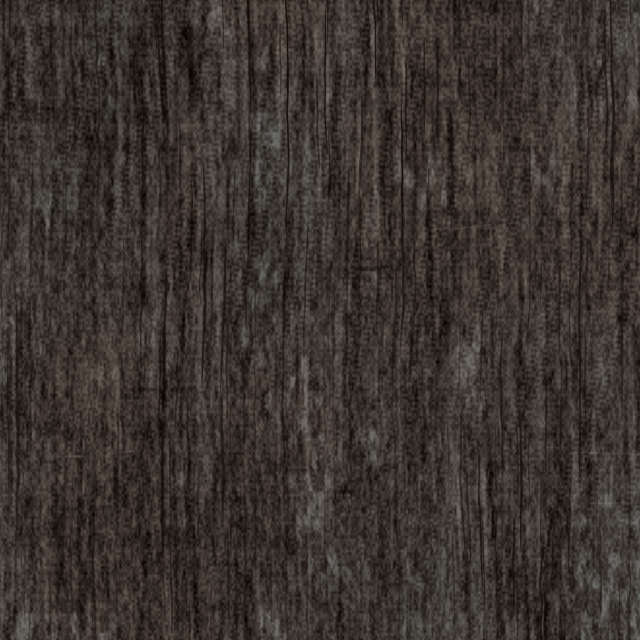
Write a Shadertoy shader that draws this texture.

```glsl
// Dark weathered timber with vertical grain. Stretched noise, bent by a slow
// warp, makes the fibres; tapered cells make the cracks, and thresholded noise
// adds pale worn flakes, stains and a few faint cross scratches.

const vec3 DARK_BROWN = vec3(0.128, 0.102, 0.083);
const vec3 PALE_GREY = vec3(0.352, 0.332, 0.311);
const vec3 WARM_TINT = vec3(1.03, 0.985, 0.97);
const vec3 COOL_TINT = vec3(0.97, 1.015, 1.03);

float hash(vec2 p) {
    return fract(sin(dot(p, vec2(127.1, 311.7))) * 43758.5453);
}

float noise(vec2 p) {
    vec2 cell = floor(p);
    vec2 f = fract(p);
    f = f * f * (3.0 - 2.0 * f);
    float low = mix(hash(cell), hash(cell + vec2(1.0, 0.0)), f.x);
    float high = mix(hash(cell + vec2(0.0, 1.0)), hash(cell + vec2(1.0, 1.0)), f.x);
    return mix(low, high, f.y);
}

// Noise centred on zero, with its own frequency and offset
float layer(vec2 p, vec2 frequency, float seed) {
    return noise(p * frequency + seed * vec2(17.3, 9.1)) - 0.5;
}

// Sideways drift that makes the fibres wander
vec2 bendGrain(vec2 p) {
    float drift = 0.014 * layer(p, vec2(4.0, 2.5), 1.0);
    drift += 0.006 * layer(p, vec2(13.0, 7.0), 2.0);
    drift += 0.003 * layer(p, vec2(45.0, 30.0), 3.0);
    return vec2(p.x + drift, p.y);
}

// Tapered vertical splits, at most one in each cell of the grid
float cracks(vec2 p, vec2 grid, float halfWidth, float share, float seed, float pixel) {
    float column = floor(p.x * grid.x);
    float y = p.y * grid.y + 7.0 * hash(vec2(column, seed));
    vec2 id = vec2(column, floor(y) + 31.0 * seed);
    float centre = 0.25 + 0.5 * hash(vec2(column, seed + 5.0));
    float along = fract(y);
    float taper = 4.0 * along * (1.0 - along);
    float width = halfWidth * taper * (0.5 + hash(id + 3.7));
    float dist = abs(fract(p.x * grid.x) - centre) / grid.x;
    float line = 1.0 - smoothstep(width * 0.3, width + pixel, dist);
    return line * smoothstep(0.0, 0.4, taper) * step(hash(id), share);
}

// Thin, broken line lying nearly across the grain
float scratch(vec2 p, vec2 centre, float halfLength, float tilt, float width, float pixel) {
    vec2 d = p - centre;
    float wobble = 0.008 * layer(p, vec2(25.0, 3.0), 8.0);
    float line = 1.0 - smoothstep(width * 0.3, width + pixel, abs(d.y - tilt * d.x + wobble));
    float ends = 1.0 - smoothstep(halfLength * 0.6, halfLength, abs(d.x));
    return line * ends * smoothstep(0.25, 0.7, noise(p * vec2(70.0, 40.0)));
}

void mainImage(out vec4 fragColor, in vec2 fragCoord) {
    vec2 uv = fragCoord / iResolution.y;
    float pixel = 1.0 / iResolution.y;
    vec2 wood = bendGrain(uv);

    // Alternating rough and calm bands across the boards
    float rough = smoothstep(0.25, 0.65, noise(vec2(uv.x * 6.0 + 2.3, uv.y * 0.8)));

    // Fibres from broad streaks down to fine speckle
    float tone = 0.47;
    tone += 0.20 * layer(uv, vec2(5.0, 3.0), 4.0);
    tone += 0.16 * layer(wood, vec2(26.0, 1.6), 5.0);
    tone += mix(0.24, 0.58, rough) * layer(wood, vec2(95.0, 6.0), 6.0);
    tone += mix(0.46, 0.66, rough) * layer(wood, vec2(175.0, 13.0), 7.0);
    tone += 0.58 * layer(wood, vec2(240.0, 60.0), 9.0);
    tone += 0.68 * layer(uv, vec2(330.0, 230.0), 10.0);
    tone += 0.26 * layer(uv, vec2(90.0, 55.0), 11.0);

    // Worn pale flakes gathered in loose patches
    float wornArea = smoothstep(0.48, 0.82, noise(uv * vec2(12.0, 7.0) + 21.0));
    float flake = smoothstep(0.52, 0.80, noise(wood * vec2(95.0, 32.0) + 40.0));
    float grit = 0.3 + 1.4 * noise(uv * vec2(210.0, 130.0));
    tone += 0.46 * wornArea * flake * grit;

    // Soft dark stains
    float stain = smoothstep(0.76, 0.96, noise(uv * vec2(13.0, 17.0) + 63.0));
    tone -= 0.16 * stain;

    // Cross scratches, alternately dark and pale
    for (int i = 0; i < 8; i++) {
        float k = float(i);
        vec2 centre = vec2(hash(vec2(k, 2.0)), hash(vec2(k, 7.0)));
        float halfLength = 0.05 + 0.08 * hash(vec2(k, 11.0));
        float tilt = 0.24 * (hash(vec2(k, 13.0)) - 0.5);
        float isDark = mod(k, 2.0);
        float mark = scratch(uv, centre, halfLength, tilt, mix(0.0012, 0.0035, isDark), pixel);
        tone += mark * mix(0.30, -0.26, isDark);
    }

    // Long splits first, then shorter and finer ones
    float split = 0.0;
    for (int i = 0; i < 4; i++) {
        float k = float(i);
        vec2 grid = vec2(17.0 + 13.0 * k, 2.3 + 1.9 * k);
        float strength = 0.95 - 0.15 * k;
        split = max(split, strength * cracks(wood, grid, 0.0016 - 0.0003 * k, 0.24, k + 1.0, pixel));
    }
    tone = mix(tone, -0.28, split * mix(0.45, 1.0, rough));

    // Brown heartwood against bluish grey weathering
    float cool = smoothstep(0.30, 0.75, noise(uv * vec2(7.0, 3.0) + 90.0));
    cool = clamp(0.65 * cool + 0.5 * wornArea * flake, 0.0, 1.0);
    vec3 color = mix(DARK_BROWN, PALE_GREY, clamp(tone, -0.35, 1.35));
    fragColor = vec4(color * mix(WARM_TINT, COOL_TINT, cool), 1.0);
}
```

========================

**TASK INSTRUCTIONS:**
Repeat the listing in full and exactly. Do not include any images.

**RESPONSE TO THE TASK:**
Write a Shadertoy shader that draws this texture.

```glsl
// Dark weathered timber with vertical grain. Stretched noise, bent by a slow
// warp, makes the fibres; tapered cells make the cracks, and thresholded noise
// adds pale worn flakes, stains and a few faint cross scratches.

const vec3 DARK_BROWN = vec3(0.128, 0.102, 0.083);
const vec3 PALE_GREY = vec3(0.352, 0.332, 0.311);
const vec3 WARM_TINT = vec3(1.03, 0.985, 0.97);
const vec3 COOL_TINT = vec3(0.97, 1.015, 1.03);

float hash(vec2 p) {
    return fract(sin(dot(p, vec2(127.1, 311.7))) * 43758.5453);
}

float noise(vec2 p) {
    vec2 cell = floor(p);
    vec2 f = fract(p);
    f = f * f * (3.0 - 2.0 * f);
    float low = mix(hash(cell), hash(cell + vec2(1.0, 0.0)), f.x);
    float high = mix(hash(cell + vec2(0.0, 1.0)), hash(cell + vec2(1.0, 1.0)), f.x);
    return mix(low, high, f.y);
}

// Noise centred on zero, with its own frequency and offset
float layer(vec2 p, vec2 frequency, float seed) {
    return noise(p * frequency + seed * vec2(17.3, 9.1)) - 0.5;
}

// Sideways drift that makes the fibres wander
vec2 bendGrain(vec2 p) {
    float drift = 0.014 * layer(p, vec2(4.0, 2.5), 1.0);
    drift += 0.006 * layer(p, vec2(13.0, 7.0), 2.0);
    drift += 0.003 * layer(p, vec2(45.0, 30.0), 3.0);
    return vec2(p.x + drift, p.y);
}

// Tapered vertical splits, at most one in each cell of the grid
float cracks(vec2 p, vec2 grid, float halfWidth, float share, float seed, float pixel) {
    float column = floor(p.x * grid.x);
    float y = p.y * grid.y + 7.0 * hash(vec2(column, seed));
    vec2 id = vec2(column, floor(y) + 31.0 * seed);
    float centre = 0.25 + 0.5 * hash(vec2(column, seed + 5.0));
    float along = fract(y);
    float taper = 4.0 * along * (1.0 - along);
    float width = halfWidth * taper * (0.5 + hash(id + 3.7));
    float dist = abs(fract(p.x * grid.x) - centre) / grid.x;
    float line = 1.0 - smoothstep(width * 0.3, width + pixel, dist);
    return line * smoothstep(0.0, 0.4, taper) * step(hash(id), share);
}

// Thin, broken line lying nearly across the grain
float scratch(vec2 p, vec2 centre, float halfLength, float tilt, float width, float pixel) {
    vec2 d = p - centre;
    float wobble = 0.008 * layer(p, vec2(25.0, 3.0), 8.0);
    float line = 1.0 - smoothstep(width * 0.3, width + pixel, abs(d.y - tilt * d.x + wobble));
    float ends = 1.0 - smoothstep(halfLength * 0.6, halfLength, abs(d.x));
    return line * ends * smoothstep(0.25, 0.7, noise(p * vec2(70.0, 40.0)));
}

void mainImage(out vec4 fragColor, in vec2 fragCoord) {
    vec2 uv = fragCoord / iResolution.y;
    float pixel = 1.0 / iResolution.y;
    vec2 wood = bendGrain(uv);

    // Alternating rough and calm bands across the boards
    float rough = smoothstep(0.25, 0.65, noise(vec2(uv.x * 6.0 + 2.3, uv.y * 0.8)));

    // Fibres from broad streaks down to fine speckle
    float tone = 0.47;
    tone += 0.20 * layer(uv, vec2(5.0, 3.0), 4.0);
    tone += 0.16 * layer(wood, vec2(26.0, 1.6), 5.0);
    tone += mix(0.24, 0.58, rough) * layer(wood, vec2(95.0, 6.0), 6.0);
    tone += mix(0.46, 0.66, rough) * layer(wood, vec2(175.0, 13.0), 7.0);
    tone += 0.58 * layer(wood, vec2(240.0, 60.0), 9.0);
    tone += 0.68 * layer(uv, vec2(330.0, 230.0), 10.0);
    tone += 0.26 * layer(uv, vec2(90.0, 55.0), 11.0);

    // Worn pale flakes gathered in loose patches
    float wornArea = smoothstep(0.48, 0.82, noise(uv * vec2(12.0, 7.0) + 21.0));
    float flake = smoothstep(0.52, 0.80, noise(wood * vec2(95.0, 32.0) + 40.0));
    float grit = 0.3 + 1.4 * noise(uv * vec2(210.0, 130.0));
    tone += 0.46 * wornArea * flake * grit;

    // Soft dark stains
    float stain = smoothstep(0.76, 0.96, noise(uv * vec2(13.0, 17.0) + 63.0));
    tone -= 0.16 * stain;

    // Cross scratches, alternately dark and pale
    for (int i = 0; i < 8; i++) {
        float k = float(i);
        vec2 centre = vec2(hash(vec2(k, 2.0)), hash(vec2(k, 7.0)));
        float halfLength = 0.05 + 0.08 * hash(vec2(k, 11.0));
        float tilt = 0.24 * (hash(vec2(k, 13.0)) - 0.5);
        float isDark = mod(k, 2.0);
        float mark = scratch(uv, centre, halfLength, tilt, mix(0.0012, 0.0035, isDark), pixel);
        tone += mark * mix(0.30, -0.26, isDark);
    }

    // Long splits first, then shorter and finer ones
    float split = 0.0;
    for (int i = 0; i < 4; i++) {
        float k = float(i);
        vec2 grid = vec2(17.0 + 13.0 * k, 2.3 + 1.9 * k);
        float strength = 0.95 - 0.15 * k;
        split = max(split, strength * cracks(wood, grid, 0.0016 - 0.0003 * k, 0.24, k + 1.0, pixel));
    }
    tone = mix(tone, -0.28, split * mix(0.45, 1.0, rough));

    // Brown heartwood against bluish grey weathering
    float cool = smoothstep(0.30, 0.75, noise(uv * vec2(7.0, 3.0) + 90.0));
    cool = clamp(0.65 * cool + 0.5 * wornArea * flake, 0.0, 1.0);
    vec3 color = mix(DARK_BROWN, PALE_GREY, clamp(tone, -0.35, 1.35));
    fragColor = vec4(color * mix(WARM_TINT, COOL_TINT, cool), 1.0);
}
```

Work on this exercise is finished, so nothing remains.